(Data provided)
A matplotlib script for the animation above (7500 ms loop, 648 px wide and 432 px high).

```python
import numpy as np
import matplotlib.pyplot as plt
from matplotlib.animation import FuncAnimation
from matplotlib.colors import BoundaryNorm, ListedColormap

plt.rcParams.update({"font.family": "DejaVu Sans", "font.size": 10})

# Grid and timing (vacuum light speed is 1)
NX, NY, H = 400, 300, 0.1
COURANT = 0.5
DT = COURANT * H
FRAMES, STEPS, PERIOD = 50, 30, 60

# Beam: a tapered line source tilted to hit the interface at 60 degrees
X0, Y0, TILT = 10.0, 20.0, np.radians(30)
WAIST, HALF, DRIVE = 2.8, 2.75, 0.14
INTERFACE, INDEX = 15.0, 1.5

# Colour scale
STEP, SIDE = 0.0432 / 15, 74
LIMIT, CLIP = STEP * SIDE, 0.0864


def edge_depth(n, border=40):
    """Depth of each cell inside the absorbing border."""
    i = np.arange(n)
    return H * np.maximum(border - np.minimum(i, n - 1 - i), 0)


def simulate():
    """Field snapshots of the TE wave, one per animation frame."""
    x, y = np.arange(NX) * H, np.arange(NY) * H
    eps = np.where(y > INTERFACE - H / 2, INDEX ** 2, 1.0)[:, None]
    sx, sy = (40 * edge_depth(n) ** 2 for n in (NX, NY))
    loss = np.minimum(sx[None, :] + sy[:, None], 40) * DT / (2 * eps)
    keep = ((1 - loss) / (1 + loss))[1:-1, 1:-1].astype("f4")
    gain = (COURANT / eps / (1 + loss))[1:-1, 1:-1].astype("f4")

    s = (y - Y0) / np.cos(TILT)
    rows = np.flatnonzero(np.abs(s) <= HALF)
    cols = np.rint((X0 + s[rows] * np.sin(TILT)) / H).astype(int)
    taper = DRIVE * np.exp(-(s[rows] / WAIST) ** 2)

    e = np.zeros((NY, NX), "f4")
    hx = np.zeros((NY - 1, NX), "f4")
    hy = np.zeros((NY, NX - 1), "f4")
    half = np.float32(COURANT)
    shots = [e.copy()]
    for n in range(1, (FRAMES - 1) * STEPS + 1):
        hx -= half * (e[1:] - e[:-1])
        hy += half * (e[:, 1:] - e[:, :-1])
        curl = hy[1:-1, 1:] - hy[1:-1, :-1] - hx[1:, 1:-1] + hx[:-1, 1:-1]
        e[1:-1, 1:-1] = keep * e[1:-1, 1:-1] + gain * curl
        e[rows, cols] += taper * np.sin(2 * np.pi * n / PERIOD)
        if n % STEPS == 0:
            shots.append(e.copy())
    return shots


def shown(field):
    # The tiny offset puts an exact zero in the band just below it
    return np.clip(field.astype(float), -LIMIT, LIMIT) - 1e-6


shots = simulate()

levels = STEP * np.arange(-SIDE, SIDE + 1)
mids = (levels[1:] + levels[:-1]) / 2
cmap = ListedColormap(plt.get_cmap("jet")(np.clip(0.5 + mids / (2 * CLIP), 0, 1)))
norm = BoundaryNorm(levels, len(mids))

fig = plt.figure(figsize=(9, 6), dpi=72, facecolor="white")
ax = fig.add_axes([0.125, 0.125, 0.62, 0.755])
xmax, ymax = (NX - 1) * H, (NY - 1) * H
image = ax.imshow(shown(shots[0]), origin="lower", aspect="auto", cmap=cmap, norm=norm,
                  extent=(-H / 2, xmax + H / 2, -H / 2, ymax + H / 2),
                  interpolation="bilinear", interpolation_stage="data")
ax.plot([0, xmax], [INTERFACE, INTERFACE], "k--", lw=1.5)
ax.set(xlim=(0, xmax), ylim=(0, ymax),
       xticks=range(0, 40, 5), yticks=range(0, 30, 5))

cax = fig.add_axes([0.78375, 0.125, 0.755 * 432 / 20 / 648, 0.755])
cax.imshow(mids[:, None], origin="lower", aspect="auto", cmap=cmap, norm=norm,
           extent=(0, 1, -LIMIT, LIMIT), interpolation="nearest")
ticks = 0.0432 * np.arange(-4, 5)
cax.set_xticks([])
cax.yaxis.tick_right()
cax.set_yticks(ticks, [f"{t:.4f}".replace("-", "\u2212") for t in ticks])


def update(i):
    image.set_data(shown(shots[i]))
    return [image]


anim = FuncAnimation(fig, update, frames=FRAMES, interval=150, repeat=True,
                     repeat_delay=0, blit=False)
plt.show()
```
(End Data provided)
■ What to do ■
Across the entries, how many lines include the string "matplotlib"? The answer should be only a number.

■ Problem solution ■
4